"In addition the Garcia’s do not till between the tree rows and have planted cover crops, which increases organic matter in soil, reduces erosion and improves soil productivity," NRCS’s Davis says.

Mexican President Vicente Fox addresses more than 500 invited guests and throngs of local, state, national and international media at the Garcia’s packing house, G&G Orchards, during his 2006 visit.

 

Mexican President Vicente Fox addresses more than 500 invited guests and throngs of local, state, national and international media at the Garcia’s packing house, G&G Orchards, during his 2006 visit.

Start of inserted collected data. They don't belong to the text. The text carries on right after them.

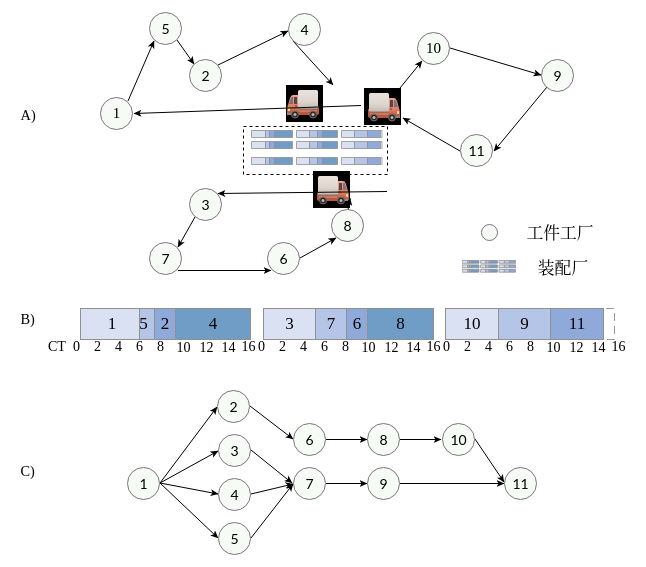
<!DOCTYPE html>
<html lang="zh">
<head>
<meta charset="utf-8">
<title>工件工厂与装配厂</title>
<style>
:root {
  --ink: #000;
  --node-fill: #f6fbf5;
  --node-line: #777;
  --bar-line: #909090;
  --pale: #dae1f3;
  --soft: #b5c5e7;
  --mid: #8fa9db;
  --deep: #709dc5;
}
* { box-sizing: border-box; }
body { margin: 0; background: #fff; }
.figure {
  position: relative; width: 646px; height: 567px; overflow: hidden;
  background: #fff; color: var(--ink);
  font: 14px/16px "Liberation Serif", serif;
}
.drawing { position: absolute; inset: 0; }
.connector { fill: none; stroke: var(--ink); stroke-width: 1; marker-end: url(#arrow); }
.pale { fill: var(--pale); } .soft { fill: var(--soft); }
.mid { fill: var(--mid); } .deep { fill: var(--deep); }
.outline { stroke: var(--bar-line); stroke-width: .8; }
.outline * { vector-effect: non-scaling-stroke; }
.panel-label { position: absolute; left: 20.5px; top: var(--y); font-size: 14.4px; }
.node {
  position: absolute; left: calc(var(--x) * 1px - 16.5px); top: calc(var(--y) * 1px - 16.5px);
  width: 33px; height: 33px; border: 1px solid var(--node-line); border-radius: 50%;
  background: var(--node-fill);
  display: flex; align-items: center; justify-content: center;
  font: 14px/1 Lato, sans-serif;
}
.node.serif { font: 15px/1 "Liberation Serif", serif; }
.legend {
  position: absolute; left: 462px; top: 215px; width: 140px;
  display: grid; grid-template-columns: 54px 1fr; grid-auto-rows: 35px; align-items: center;
  font: 16.8px/20px "Noto Serif CJK SC", serif;
}
.legend span { justify-self: center; white-space: nowrap; }
.legend .part-plant { padding: 0 0 2px 2px; }
.legend .assembly-plant { padding: 0 0 2px 8px; }
.legend svg { display: block; margin-bottom: 2px; }
.legend .key-node {
  width: 17px; height: 17px; border: 1px solid var(--node-line);
  border-radius: 50%; background: var(--node-fill);
}
.schedule { position: absolute; left: 0; top: 308px; width: 646px; }
.bars { display: flex; padding-left: 80px; height: 32px; }
.bar { display: flex; }
.bar + .bar { margin-left: 12px; }
.bar:last-child { margin-left: 11px; }
.task {
  width: var(--w); height: 32px; border: 1px solid var(--bar-line); border-left-width: 0;
  display: flex; align-items: center; justify-content: center; font-size: 17px;
}
.task:first-child { border-left-width: 1px; }
.task.lead { padding-left: 4px; }
.task.tight { padding-right: 7px; }
.c1 { background: var(--pale); } .c2 { background: var(--soft); }
.c3 { background: var(--mid); } .c4 { background: var(--deep); }
.idle { fill: none; stroke: #999; stroke-dasharray: 8 5; }
.axes { display: flex; padding-left: 66px; margin-top: -1px; }
.axis {
  flex: none; display: grid; margin-right: -6px; text-align: center;
  grid-template-columns: repeat(5, 21px) 25px 21px 23px 17px;
}
.axis span { display: flex; justify-content: center; }
.axis span:nth-child(n+6) { padding-top: 1px; }
.axis span:last-child { padding-top: 0; }
.axis-name { position: absolute; left: 48px; top: 31px; }
</style>
</head>
<body>
<main class="figure">
  <svg class="drawing" width="646" height="567" viewBox="0 0 646 567">
    <defs>
      <marker id="arrow" viewBox="0 0 8 8" refX="7.5" refY="4" markerWidth="8" markerHeight="8" markerUnits="userSpaceOnUse" orient="auto">
        <path d="M0 .5 8 4 0 7.5 2 4Z"/>
      </marker>
      <linearGradient id="cargo" x2="0" y2="1">
        <stop stop-color="#e9e2dc"/><stop offset=".6" stop-color="#ded5ce"/><stop offset="1" stop-color="#c5b9b2"/>
      </linearGradient>
      <linearGradient id="paint" x2="0" y2="1">
        <stop stop-color="#efa58a"/><stop offset=".6" stop-color="#dc7d62"/><stop offset="1" stop-color="#a84a3a"/>
      </linearGradient>
      <symbol id="truck" viewBox="0 0 37 37">
        <rect width="37" height="37"/>
        <path id="chassis" d="M4 21H25V30H6Q4 30 4 28Z" fill="#b9583f"/>
        <path id="cab" d="M24 10H30Q32 10 33 13L35 20Q36 22 36 25V28Q36 30 34 30H24Z" fill="url(#paint)"/>
        <path id="side-window" d="M26 12H29V19H26Z" fill="#50464b"/>
        <path id="windscreen" d="M30 12H31Q32 12 32 13L34 19H30Z" fill="#7c7479"/>
        <path d="M26 21H28" stroke="#7a3328"/>
        <rect id="cargo-box" x="5" y="5" width="20" height="19" rx="1.500" fill="url(#cargo)"/>
        <path d="M5 24H25" stroke="#86746d"/>
        <path d="M6 26H24" stroke="#e39a7e"/>
        <rect id="headlamp" x="33" y="23" width="2" height="3" rx="1" fill="#ffe3a0"/>
        <path id="bumper" d="M31 29H36" stroke="#8d8786" stroke-width="2"/>
        <g id="wheels" fill="#2c282a" stroke="#7d6a64">
          <circle cx="10" cy="29.500" r="3.500"/><circle cx="28" cy="29.500" r="3.500"/>
        </g>
        <g fill="#bdb5b2"><circle cx="10" cy="29.500" r="1.500"/><circle cx="28" cy="29.500" r="1.500"/></g>
      </symbol>
      <g id="plant-row" class="outline">
        <rect class="pale" x="0" width="14" height="7"/>
        <rect class="soft" x="14" width="4" height="7"/>
        <rect class="mid" x="18" width="5" height="7"/>
        <rect class="deep" x="23" width="18" height="7"/>
        <rect class="pale" x="45" width="13" height="7"/>
        <rect class="soft" x="58" width="8" height="7"/>
        <rect class="mid" x="66" width="5" height="7"/>
        <rect class="deep" x="71" width="15" height="7"/>
        <rect class="pale" x="90" width="13" height="7"/>
        <rect class="soft" x="103" width="13" height="7"/>
        <rect class="mid" x="116" width="13" height="7"/>
        <path d="M129 0H130.500V7H129" fill="none"/>
      </g>
      <symbol id="plant" viewBox="0 0 132 36" preserveAspectRatio="none">
        <use href="#plant-row" x=".5" y=".5"/>
        <use href="#plant-row" x=".5" y="11.500"/>
        <use href="#plant-row" x=".5" y="27.500"/>
      </symbol>
      <symbol id="plant-key" viewBox="0 0 132 32" preserveAspectRatio="none">
        <use href="#plant-row" x=".5" y="1"/>
        <use href="#plant-row" x=".5" y="12"/>
        <use href="#plant-row" x=".5" y="23"/>
      </symbol>
    </defs>

    <g id="assembly-plant">
      <rect x="243.500" y="126.500" width="144" height="48" fill="none" stroke="#000" stroke-dasharray="3 3"/>
      <use href="#plant" x="251" y="130" width="132" height="36"/>
    </g>
    <g id="trucks" role="img" aria-label="三辆货车">
      <use href="#truck" width="37" height="37" transform="translate(323 85) scale(-1 1)"/>
      <use href="#truck" x="364" y="88" width="37" height="37"/>
      <use href="#truck" x="313" y="171" width="37" height="37"/>
    </g>
    <g id="routes">
      <path class="connector" d="M128 101 154 41"/>
      <path class="connector" d="M177 40 194 64"/>
      <path class="connector" d="M218 65 288 31"/>
      <path class="connector" d="M293 41 333 85"/>
      <path class="connector" d="M361 105.500 134 113.500"/>
      <path class="connector" d="M400 88 422 61"/>
      <path class="connector" d="M450 48 541 75"/>
      <path class="connector" d="M547 87 494 151"/>
      <path class="connector" d="M460 151 403 118"/>
      <path class="connector" d="M387 191.500 218 193.500"/>
      <path class="connector" d="M195 217 178 247"/>
      <path class="connector" d="M178 270.500H271"/>
      <path class="connector" d="M300 258 336 238"/>
      <path class="connector" d="M348 210 350 198"/>
    </g>
    <g id="precedence">
      <path class="connector" d="M160 483 217 407"/>
      <path class="connector" d="M160 483 218 451"/>
      <path class="connector" d="M160 483 218 494"/>
      <path class="connector" d="M160 483 218 538"/>
      <path class="connector" d="M250 406 293 439"/>
      <path class="connector" d="M251 450 292 483"/>
      <path class="connector" d="M251 494 293 484"/>
      <path class="connector" d="M251 538 293 484"/>
      <path class="connector" d="M326 439.500H367"/>
      <path class="connector" d="M400 439.500H441"/>
      <path class="connector" d="M475 439 504 482"/>
      <path class="connector" d="M326 483.500H367"/>
      <path class="connector" d="M400 483.500H504"/>
    </g>
  </svg>

  <section class="routing">
    <span class="panel-label" style="--y:107px">A)</span>
    <span class="node serif" style="--x:116.5;--y:113.5">1</span>
    <span class="node" style="--x:205.5;--y:75.5">2</span>
    <span class="node" style="--x:205.5;--y:204.5">3</span>
    <span class="node" style="--x:304.5;--y:29.5">4</span>
    <span class="node" style="--x:165.5;--y:28.5">5</span>
    <span class="node" style="--x:283.5;--y:258.5">6</span>
    <span class="node" style="--x:165.5;--y:258.5">7</span>
    <span class="node" style="--x:347.5;--y:225.5">8</span>
    <span class="node" style="--x:557.5;--y:75.5">9</span>
    <span class="node serif" style="--x:433.5;--y:48.5">10</span>
    <span class="node" style="--x:476.5;--y:150.5">11</span>
    <div class="legend">
      <span class="key-node"></span><span class="part-plant">工件工厂</span>
      <svg width="54" height="13" aria-hidden="true"><use href="#plant-key" width="54" height="13"/></svg><span class="assembly-plant">装配厂</span>
    </div>
  </section>

  <section>
    <span class="panel-label" style="--y:311px">B)</span>
    <div class="schedule">
      <div class="bars">
        <div class="bar">
          <span class="task c1 lead" style="--w:60px">1</span><span class="task c2 tight" style="--w:15px">5</span><span class="task c3" style="--w:21px">2</span><span class="task c4" style="--w:75px">4</span>
        </div>
        <div class="bar">
          <span class="task c1" style="--w:53px">3</span><span class="task c2" style="--w:31px">7</span><span class="task c3" style="--w:21px">6</span><span class="task c4" style="--w:66px">8</span>
        </div>
        <div class="bar">
          <span class="task c1" style="--w:54px">10</span><span class="task c2" style="--w:52px">9</span><span class="task c3" style="--w:53px">11</span>
          <svg class="idle" width="11" height="32" aria-hidden="true"><path d="M2 .5H10.500V31.500H2"/></svg>
        </div>
      </div>
      <span class="axis-name">CT</span>
      <div class="axes">
        <div class="axis"><span>0</span><span>2</span><span>4</span><span>6</span><span>8</span><span>10</span><span>12</span><span>14</span><span>16</span></div>
        <div class="axis"><span>0</span><span>2</span><span>4</span><span>6</span><span>8</span><span>10</span><span>12</span><span>14</span><span>16</span></div>
        <div class="axis"><span>0</span><span>2</span><span>4</span><span>6</span><span>8</span><span>10</span><span>12</span><span>14</span><span>16</span></div>
      </div>
    </div>
  </section>

  <section class="precedence">
    <span class="panel-label" style="--y:463px">C)</span>
    <span class="node" style="--x:143.5;--y:483.5">1</span>
    <span class="node" style="--x:233.5;--y:406.5">2</span>
    <span class="node" style="--x:234.5;--y:450.5">3</span>
    <span class="node" style="--x:234.5;--y:494.5">4</span>
    <span class="node" style="--x:234.5;--y:538.5">5</span>
    <span class="node" style="--x:309.5;--y:439.5">6</span>
    <span class="node" style="--x:309.5;--y:483.5">7</span>
    <span class="node" style="--x:383.5;--y:439.5">8</span>
    <span class="node" style="--x:383.5;--y:483.5">9</span>
    <span class="node" style="--x:458.5;--y:439.5">10</span>
    <span class="node" style="--x:520.5;--y:483.5">11</span>
  </section>
</main>
</body>
</html>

The CSP contract for the Garcia’s includes some 400 acres of orchards and features additional enhancements that will raise the level of stewardship even higher.


"Future enhancements for the Garcia’s include managing applications of nutrients through tissue testing; micro nutrients and pH by applying annual results of complete soil tests," NRCS’ Davis says. "And they plan on improving pesticide use through the use of an integrated pest management plan."

Another future enhancement – wildlife habitat development – is something Mr. Garcia has always wanted to do. "I won’t kill a pheasant or a quail," he says. "I’d just as soon have them around. It’s peaceful. So we’re trying to get more habitat for the wildlife, and we’ll be able to do even more because of the program," he says.

Mr. Garcia says his participation in CSP has also heightened his awareness of other environmental concerns as well. "I never really thought about dust control," he says. "But now I see it makes sense. You don’t want that stuff in the air."

With the stewardship payments they receive, the Garcia’s plan on doing what they’ve always done – reinvest in their operation. "We’ll be able to do more stewardship work with that payment," Mr. Garcia says. "We won’t be buying a car," he says with a chuckle. "We’re reinvesting in environmental improvements."


From their success as farmers and business owners, to their commitment to conservation, the Garcia’s could point to any number of remarkable achievements. But Mr. Garcia doesn’t hesitate when he says the highlight of his whole life was meeting President Fox.


"That’s something," he says, "I’ll never be able to top."Article and photos by Ron Nichols
NRCS, December 2006